The London of Shakespeare’s day was a national capital encircled by crumbling walls. Beyond the walls were tenements, warehouses, vegetables gardens, workshops, gun foundries, brick kilns, windmills, and a countless number of stinking ditches and refuse heaps.
The landscape of Shakespeare scholarship is structured much the same way, with a small central core of established attributions and scant facts surrounded by a vast zone where workaday researchers toil making things of slight value, producing a whole lot of crap as by-products.
From this zone comes John Casson and his new book, Enter Pursued by a Bear: The Unknown Plays of Shakespeare-Neville. Casson claims to have found a trove of early Shakespeare works–so early, in fact, they don’t have Shakespeare’s name on them. Casson claims to have unearthed Shakespeare’s first published poem, signed by somebody named Phaeton; his first comedy, Mucedorus, his first tragedies, Locrine and Arden of Faversham; along with an early collaboration with John Fletcher called Cardenio.
Casson claims Shakespeare must have produced these anonymous apprentice works because “It is inconceivable . . . that his first plays were the massive

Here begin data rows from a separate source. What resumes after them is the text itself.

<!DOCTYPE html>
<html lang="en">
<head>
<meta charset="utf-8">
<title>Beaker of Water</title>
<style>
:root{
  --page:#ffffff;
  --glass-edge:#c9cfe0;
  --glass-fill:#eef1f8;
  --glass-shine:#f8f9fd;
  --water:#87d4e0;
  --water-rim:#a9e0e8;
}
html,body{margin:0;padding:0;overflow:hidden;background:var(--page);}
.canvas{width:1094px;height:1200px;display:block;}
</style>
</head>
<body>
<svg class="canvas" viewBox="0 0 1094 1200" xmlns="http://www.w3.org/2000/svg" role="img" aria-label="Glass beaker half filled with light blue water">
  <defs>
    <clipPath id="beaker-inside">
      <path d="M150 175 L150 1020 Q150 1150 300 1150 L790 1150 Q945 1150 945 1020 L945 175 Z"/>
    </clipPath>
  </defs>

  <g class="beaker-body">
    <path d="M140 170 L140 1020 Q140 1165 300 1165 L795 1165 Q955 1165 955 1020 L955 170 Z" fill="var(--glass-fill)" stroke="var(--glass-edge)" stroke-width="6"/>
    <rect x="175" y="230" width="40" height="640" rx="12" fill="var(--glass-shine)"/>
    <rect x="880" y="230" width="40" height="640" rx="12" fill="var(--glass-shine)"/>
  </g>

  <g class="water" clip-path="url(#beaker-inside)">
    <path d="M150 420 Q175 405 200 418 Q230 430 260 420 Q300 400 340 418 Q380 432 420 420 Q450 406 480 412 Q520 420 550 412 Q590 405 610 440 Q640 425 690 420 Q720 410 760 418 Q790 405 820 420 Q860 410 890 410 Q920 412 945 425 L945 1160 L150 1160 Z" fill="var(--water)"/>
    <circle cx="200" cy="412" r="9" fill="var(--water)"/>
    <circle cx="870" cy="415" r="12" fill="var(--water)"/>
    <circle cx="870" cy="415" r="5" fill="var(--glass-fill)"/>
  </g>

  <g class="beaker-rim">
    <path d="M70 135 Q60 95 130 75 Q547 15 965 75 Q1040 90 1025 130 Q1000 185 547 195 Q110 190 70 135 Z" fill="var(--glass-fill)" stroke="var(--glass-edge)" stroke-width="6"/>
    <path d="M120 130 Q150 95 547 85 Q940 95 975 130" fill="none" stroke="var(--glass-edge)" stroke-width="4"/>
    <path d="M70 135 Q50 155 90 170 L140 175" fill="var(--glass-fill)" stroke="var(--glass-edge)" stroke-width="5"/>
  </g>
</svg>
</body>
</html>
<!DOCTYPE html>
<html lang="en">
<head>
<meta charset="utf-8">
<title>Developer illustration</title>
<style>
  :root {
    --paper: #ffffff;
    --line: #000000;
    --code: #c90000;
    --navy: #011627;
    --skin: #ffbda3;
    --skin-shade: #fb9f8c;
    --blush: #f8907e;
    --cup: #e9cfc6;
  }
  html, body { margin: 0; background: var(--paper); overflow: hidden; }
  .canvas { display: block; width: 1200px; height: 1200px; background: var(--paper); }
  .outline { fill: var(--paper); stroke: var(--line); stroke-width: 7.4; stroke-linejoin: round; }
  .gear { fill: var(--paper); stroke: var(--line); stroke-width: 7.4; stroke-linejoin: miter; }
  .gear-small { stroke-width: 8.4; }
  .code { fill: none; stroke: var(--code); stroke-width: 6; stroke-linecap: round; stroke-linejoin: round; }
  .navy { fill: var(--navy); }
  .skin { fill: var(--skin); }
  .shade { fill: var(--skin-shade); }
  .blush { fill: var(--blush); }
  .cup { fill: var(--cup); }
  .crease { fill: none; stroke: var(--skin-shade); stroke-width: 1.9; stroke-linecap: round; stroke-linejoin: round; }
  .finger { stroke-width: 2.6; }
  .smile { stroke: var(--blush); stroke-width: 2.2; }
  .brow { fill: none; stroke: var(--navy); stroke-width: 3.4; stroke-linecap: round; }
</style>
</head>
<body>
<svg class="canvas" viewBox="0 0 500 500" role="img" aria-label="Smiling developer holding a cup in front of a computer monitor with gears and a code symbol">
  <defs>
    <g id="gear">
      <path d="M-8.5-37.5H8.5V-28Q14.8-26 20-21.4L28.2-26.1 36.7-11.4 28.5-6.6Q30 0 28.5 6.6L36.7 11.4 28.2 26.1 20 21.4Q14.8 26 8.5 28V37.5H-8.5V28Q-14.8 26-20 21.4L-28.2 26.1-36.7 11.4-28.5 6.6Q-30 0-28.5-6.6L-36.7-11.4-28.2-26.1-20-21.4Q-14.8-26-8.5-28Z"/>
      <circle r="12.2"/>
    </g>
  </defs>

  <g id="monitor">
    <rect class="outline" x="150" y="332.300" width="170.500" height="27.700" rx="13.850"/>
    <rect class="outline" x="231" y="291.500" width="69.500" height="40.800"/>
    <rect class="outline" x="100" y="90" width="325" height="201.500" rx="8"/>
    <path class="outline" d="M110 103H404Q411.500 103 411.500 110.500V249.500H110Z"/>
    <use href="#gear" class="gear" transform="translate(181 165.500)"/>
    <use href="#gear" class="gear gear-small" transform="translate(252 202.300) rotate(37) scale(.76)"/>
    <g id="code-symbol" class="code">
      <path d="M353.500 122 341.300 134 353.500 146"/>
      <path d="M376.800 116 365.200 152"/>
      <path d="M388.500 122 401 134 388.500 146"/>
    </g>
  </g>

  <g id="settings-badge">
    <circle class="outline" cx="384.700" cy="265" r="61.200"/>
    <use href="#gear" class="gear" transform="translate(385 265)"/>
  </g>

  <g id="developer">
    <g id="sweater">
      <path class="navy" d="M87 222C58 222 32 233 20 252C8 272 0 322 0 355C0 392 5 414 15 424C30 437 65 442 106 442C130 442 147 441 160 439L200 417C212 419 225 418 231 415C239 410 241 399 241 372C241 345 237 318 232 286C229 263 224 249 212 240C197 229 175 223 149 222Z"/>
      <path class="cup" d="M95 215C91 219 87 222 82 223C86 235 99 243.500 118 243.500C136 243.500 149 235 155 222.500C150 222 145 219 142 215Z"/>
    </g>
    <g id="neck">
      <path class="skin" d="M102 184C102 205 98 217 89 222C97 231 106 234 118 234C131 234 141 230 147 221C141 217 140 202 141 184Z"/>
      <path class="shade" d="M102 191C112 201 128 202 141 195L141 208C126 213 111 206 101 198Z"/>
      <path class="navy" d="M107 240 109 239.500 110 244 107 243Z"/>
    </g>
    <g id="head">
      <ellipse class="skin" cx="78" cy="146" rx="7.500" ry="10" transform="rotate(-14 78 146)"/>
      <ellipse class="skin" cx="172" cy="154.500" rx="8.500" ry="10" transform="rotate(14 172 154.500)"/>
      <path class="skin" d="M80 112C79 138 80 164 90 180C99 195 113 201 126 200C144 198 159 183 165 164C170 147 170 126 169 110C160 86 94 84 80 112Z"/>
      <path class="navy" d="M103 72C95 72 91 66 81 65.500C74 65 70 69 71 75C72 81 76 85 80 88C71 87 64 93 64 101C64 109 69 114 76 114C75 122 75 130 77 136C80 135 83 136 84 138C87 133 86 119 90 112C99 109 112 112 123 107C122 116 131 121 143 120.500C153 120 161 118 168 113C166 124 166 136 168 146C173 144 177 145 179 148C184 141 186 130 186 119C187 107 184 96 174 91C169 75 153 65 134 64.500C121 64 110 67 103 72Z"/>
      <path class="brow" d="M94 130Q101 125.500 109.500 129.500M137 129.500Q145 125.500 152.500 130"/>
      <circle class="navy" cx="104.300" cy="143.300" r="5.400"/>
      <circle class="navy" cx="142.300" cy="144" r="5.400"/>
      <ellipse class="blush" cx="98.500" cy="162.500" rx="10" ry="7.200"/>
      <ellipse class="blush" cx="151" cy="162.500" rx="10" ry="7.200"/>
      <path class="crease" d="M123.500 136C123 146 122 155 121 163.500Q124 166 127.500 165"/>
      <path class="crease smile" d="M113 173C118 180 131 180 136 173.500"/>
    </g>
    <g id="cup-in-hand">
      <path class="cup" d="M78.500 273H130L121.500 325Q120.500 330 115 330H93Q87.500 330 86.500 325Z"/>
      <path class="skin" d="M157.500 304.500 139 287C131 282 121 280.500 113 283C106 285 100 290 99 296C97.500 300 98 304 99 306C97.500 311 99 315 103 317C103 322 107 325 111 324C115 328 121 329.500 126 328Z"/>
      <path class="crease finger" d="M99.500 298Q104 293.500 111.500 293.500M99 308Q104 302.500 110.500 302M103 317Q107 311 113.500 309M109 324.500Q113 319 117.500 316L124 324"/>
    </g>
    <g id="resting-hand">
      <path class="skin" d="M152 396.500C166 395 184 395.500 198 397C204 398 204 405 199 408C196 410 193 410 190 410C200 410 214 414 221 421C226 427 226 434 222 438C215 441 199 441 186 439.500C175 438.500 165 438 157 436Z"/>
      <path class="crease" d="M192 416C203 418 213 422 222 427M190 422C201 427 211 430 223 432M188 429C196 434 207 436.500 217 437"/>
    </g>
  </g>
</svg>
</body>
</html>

trilogy of Henry VI. Writers develop over time from simpler beginnings.” However, when Shakespeare arrived in London in 1587 the hit play was Christopher Marlowe’s Tamburlaine. Probably the first play Shakespeare ever saw in a free-standing theater, the tragedy was written by a playwright exactly Shakespeare’s age (they were both born in 1564) who burst onto the theater scene from the same humble provincial origins (Marlowe’s father was a shoemaker). The Henry VI plays were Shakespeare’s attempt to imitate his earliest rival’s precocious drama. With Marlowe already a star at 23, Shakespeare didn’t have much time to develop his craft.